"The [1949 Armistice] Agreement came into effect and we thought we were lucky, we could go back!" Hamdan laughed as if surprised by the surrealism of their situation. "In spring, they came back and issued us evacuation orders, and then when we left they blew up our houses." He couldn't hide the dismay in his voice.
"That's when we went to Dheisheh, where I lived through my teens. At first, it was a campsite, tents provided by UNRWA. Somehow we survived, or better put we endured."
They lived in a refugee camp, and for twenty years or so, they started the foundation of a new life. Tents became bricks and roofs evolved through tin to actual concrete.

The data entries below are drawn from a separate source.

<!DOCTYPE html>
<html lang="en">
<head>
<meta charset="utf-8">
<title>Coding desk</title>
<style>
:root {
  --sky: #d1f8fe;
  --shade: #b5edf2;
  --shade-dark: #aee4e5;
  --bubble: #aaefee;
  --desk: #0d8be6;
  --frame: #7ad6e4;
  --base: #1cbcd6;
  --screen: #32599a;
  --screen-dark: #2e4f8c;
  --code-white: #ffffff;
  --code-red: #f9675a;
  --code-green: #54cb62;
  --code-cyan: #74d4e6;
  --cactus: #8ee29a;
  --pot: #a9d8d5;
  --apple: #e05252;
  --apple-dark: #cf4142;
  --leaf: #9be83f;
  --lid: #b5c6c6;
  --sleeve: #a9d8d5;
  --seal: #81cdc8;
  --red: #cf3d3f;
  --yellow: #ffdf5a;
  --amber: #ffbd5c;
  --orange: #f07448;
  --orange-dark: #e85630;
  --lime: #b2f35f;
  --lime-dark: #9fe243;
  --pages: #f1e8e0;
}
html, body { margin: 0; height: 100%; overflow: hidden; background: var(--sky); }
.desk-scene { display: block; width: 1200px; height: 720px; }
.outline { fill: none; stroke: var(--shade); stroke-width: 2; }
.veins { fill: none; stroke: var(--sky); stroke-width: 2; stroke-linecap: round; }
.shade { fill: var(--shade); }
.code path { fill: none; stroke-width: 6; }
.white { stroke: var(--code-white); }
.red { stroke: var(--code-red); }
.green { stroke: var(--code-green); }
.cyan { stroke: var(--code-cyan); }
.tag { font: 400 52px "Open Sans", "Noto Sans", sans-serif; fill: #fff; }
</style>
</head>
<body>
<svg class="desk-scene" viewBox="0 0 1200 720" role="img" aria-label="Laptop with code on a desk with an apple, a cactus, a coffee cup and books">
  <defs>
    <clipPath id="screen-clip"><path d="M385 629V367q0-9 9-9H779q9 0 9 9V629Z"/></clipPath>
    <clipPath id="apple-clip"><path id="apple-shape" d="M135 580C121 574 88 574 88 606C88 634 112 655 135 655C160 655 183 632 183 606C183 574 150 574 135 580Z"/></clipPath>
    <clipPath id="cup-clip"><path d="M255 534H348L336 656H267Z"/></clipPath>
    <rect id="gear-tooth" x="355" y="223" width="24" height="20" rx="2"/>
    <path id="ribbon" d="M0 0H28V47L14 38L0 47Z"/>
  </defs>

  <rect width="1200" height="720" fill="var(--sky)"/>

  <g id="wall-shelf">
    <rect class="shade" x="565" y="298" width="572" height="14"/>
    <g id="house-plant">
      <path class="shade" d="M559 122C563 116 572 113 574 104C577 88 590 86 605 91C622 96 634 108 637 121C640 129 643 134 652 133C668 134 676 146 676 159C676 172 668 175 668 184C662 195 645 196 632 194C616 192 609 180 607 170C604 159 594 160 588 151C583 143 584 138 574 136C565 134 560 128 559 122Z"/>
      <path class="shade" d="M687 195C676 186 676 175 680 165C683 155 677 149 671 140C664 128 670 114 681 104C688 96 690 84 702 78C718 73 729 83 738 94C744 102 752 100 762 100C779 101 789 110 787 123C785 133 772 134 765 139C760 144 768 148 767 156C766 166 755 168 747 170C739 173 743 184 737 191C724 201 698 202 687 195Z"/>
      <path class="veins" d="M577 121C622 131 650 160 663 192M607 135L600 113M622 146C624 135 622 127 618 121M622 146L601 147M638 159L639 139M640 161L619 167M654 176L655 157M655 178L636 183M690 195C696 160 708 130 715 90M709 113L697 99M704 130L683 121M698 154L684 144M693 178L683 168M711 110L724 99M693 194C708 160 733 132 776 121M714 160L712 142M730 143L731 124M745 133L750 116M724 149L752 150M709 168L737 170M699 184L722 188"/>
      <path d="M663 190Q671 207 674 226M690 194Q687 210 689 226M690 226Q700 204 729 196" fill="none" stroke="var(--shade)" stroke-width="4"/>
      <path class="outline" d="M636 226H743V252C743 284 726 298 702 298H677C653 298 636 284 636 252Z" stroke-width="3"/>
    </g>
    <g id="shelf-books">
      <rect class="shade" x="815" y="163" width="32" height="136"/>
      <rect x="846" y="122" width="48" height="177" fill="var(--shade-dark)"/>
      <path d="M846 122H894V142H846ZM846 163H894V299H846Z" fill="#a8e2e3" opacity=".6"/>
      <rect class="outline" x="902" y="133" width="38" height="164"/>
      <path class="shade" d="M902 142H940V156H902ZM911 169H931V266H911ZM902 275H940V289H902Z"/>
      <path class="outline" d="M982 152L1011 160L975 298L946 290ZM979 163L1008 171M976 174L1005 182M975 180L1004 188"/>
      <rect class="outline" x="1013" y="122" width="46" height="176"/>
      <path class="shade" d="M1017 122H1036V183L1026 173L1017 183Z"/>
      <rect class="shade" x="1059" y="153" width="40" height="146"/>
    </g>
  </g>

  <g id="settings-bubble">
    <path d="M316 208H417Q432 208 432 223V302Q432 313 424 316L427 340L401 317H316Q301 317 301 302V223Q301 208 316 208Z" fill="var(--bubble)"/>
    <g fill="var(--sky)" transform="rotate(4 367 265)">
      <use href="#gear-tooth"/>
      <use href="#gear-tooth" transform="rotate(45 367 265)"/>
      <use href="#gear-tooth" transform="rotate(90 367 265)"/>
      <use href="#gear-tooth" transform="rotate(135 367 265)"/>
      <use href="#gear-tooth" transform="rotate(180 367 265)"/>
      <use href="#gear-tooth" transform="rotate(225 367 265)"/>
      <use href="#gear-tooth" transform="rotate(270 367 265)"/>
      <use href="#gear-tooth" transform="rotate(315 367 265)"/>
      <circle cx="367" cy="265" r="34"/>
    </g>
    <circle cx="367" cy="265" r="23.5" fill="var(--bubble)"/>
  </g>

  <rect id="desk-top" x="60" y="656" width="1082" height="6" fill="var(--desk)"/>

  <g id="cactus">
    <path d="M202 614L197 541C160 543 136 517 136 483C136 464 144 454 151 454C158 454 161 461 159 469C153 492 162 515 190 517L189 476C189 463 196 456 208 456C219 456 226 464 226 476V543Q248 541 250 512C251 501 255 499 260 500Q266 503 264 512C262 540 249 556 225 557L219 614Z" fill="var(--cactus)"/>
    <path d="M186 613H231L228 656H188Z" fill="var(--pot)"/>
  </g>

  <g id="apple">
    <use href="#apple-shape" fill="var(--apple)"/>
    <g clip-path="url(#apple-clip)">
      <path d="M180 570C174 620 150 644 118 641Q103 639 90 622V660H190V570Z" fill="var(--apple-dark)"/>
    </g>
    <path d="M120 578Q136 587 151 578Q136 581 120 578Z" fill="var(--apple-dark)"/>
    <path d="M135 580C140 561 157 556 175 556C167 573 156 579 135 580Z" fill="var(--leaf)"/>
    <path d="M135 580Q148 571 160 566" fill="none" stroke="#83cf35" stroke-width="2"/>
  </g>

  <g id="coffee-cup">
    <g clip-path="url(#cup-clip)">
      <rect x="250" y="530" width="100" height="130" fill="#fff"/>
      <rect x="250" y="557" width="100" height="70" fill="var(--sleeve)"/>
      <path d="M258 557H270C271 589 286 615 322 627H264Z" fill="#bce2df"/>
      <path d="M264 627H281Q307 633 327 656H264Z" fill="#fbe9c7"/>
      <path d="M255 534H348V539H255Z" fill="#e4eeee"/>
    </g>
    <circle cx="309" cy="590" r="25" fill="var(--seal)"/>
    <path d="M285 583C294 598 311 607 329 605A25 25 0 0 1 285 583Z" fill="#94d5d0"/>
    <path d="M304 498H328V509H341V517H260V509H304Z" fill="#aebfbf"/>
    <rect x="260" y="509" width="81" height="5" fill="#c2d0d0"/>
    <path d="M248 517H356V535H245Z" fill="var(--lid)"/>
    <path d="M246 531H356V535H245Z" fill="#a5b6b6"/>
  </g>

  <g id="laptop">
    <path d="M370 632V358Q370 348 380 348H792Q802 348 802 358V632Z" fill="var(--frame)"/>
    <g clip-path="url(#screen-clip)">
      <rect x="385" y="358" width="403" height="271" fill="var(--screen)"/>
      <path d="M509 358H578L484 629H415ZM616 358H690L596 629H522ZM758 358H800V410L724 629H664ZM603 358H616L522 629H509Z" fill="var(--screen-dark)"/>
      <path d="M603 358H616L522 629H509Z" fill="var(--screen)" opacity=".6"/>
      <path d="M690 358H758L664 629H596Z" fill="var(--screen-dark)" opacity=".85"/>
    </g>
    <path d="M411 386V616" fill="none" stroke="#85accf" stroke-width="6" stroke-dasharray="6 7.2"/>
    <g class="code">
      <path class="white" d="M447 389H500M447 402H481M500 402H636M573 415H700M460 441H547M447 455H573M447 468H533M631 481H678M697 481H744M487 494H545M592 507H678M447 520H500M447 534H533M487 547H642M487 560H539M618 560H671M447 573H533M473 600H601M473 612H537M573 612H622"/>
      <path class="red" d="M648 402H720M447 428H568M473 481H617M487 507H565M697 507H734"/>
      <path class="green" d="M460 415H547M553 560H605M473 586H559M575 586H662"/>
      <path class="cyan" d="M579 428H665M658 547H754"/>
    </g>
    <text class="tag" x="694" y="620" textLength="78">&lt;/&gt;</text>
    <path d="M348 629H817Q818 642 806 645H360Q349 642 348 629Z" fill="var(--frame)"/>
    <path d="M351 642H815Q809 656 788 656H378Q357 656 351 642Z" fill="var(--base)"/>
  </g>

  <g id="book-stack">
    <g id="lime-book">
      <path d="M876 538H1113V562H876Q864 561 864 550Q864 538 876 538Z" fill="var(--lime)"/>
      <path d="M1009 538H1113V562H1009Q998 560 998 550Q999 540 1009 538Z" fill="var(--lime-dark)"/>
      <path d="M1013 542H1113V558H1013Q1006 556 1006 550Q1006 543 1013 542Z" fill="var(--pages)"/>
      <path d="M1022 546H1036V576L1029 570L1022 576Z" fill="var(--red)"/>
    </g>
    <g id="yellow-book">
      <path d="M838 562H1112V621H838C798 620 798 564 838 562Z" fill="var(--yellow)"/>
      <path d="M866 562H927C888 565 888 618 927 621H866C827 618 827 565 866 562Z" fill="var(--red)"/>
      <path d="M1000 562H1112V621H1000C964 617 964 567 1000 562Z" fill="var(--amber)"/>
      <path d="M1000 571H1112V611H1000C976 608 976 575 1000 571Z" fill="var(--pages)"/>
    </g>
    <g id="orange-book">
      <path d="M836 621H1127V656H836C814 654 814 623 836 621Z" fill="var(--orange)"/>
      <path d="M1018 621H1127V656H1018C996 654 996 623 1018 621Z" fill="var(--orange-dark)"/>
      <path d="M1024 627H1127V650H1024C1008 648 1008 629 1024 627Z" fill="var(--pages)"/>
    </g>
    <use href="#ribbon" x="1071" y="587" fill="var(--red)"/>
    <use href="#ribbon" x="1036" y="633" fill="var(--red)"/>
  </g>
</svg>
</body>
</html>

They worked and started a new generation until the inevitable occurred. The Six-Day War of 1967 or as Abu-Mohammed insists on calling it an-Naksah or "The Setback".
"I had started my studying in Baghdad University, it was almost a guarantee for a decent future back then. I finished my secondary education finished under Jordanian rule. The path for a very decent chance for growth was almost there." His eyes shined for the first in the long hours I spent talking to him, I felt that I was meeting him in his student days. "Life was finally shaping up for me and I thought what better future can I have than becoming a physician. I even thought about setting shop in Dheisheh."
The Six-Day War was a pre-emptive strike by the Israeli army, it more than doubled the land held by Israel. The morale loss in the Arab population was crippling. Many of them thought fighting Israel in the current circumstance was fruitless. After years of Arab leaders preaching about how the Israelis were weak and craven; the young country shocked the region and the world. The Israeli propaganda machine became ecstatic, references to David and Goliath were not uncommon.
"Five armies failed us, not one, but five! The Arabs were the cowards!" The graying septuagenarian spoke about it as if it happened yesterday. "They all failed Nasser! The traitors made sure to make him fail. He went on to resign, you know, but the Egyptians rushed to the streets to demand he stay in power."
Conspiracy runs rife in the Middle East, especially when denial persists. A generation of pan-Arab nationalists still idolize a few heroes, Nasser included. Even decades after their incompetence and substandard leadership manifested in research and historical study.
The camp was a little small for Abu-Mohammed's ambitions, so he left to his uncle's home in Jordan. "Jordan was even a worse mess than Dheisheh, no-one knew who was boss. We still thought Nasser was running the show, we knew he wanted the Palestinians to be able to attack Israel. Hussein wouldn't let him"
"I joined the resistance" Hamdan added. "We knew if we could get Jordan to be free from the traitors and the Israeli collaborators then we can free Palestine." His demeanor was that of an apologist. He regretted this part of the story and it showed.
"It wasn't the King himself that we didn't like, he was OK!" insisted Hamdan as if trying to take me through the mindset of 1969 Palestinian guerrilla fighters in Jordan. "It was his retinue, they were all bought by Israel, Britain or the US. Some of them were Masonic!"
The old man was referring to a dark chapter in the history of the Palestinian guerrilla movement. This was between 1967 and 1970 when the Palestinian armed factions set-up a "state within a state." Jordan was their launching pad for attacks against Israel, no matter what the cost on the host was.
"We pushed it a little bit! But then we thought we could set up a republic like Iraq and Egypt and have that republic help us in regaining the land." The tone of his voice edged on conspiratorial as if someone was about to hear him and lock him up.
"Amman was too small for Arafat and Hussein, we thought Arafat would get us Palestine back. The Israelis and the British saved Hussein and we lost a few thousand men!"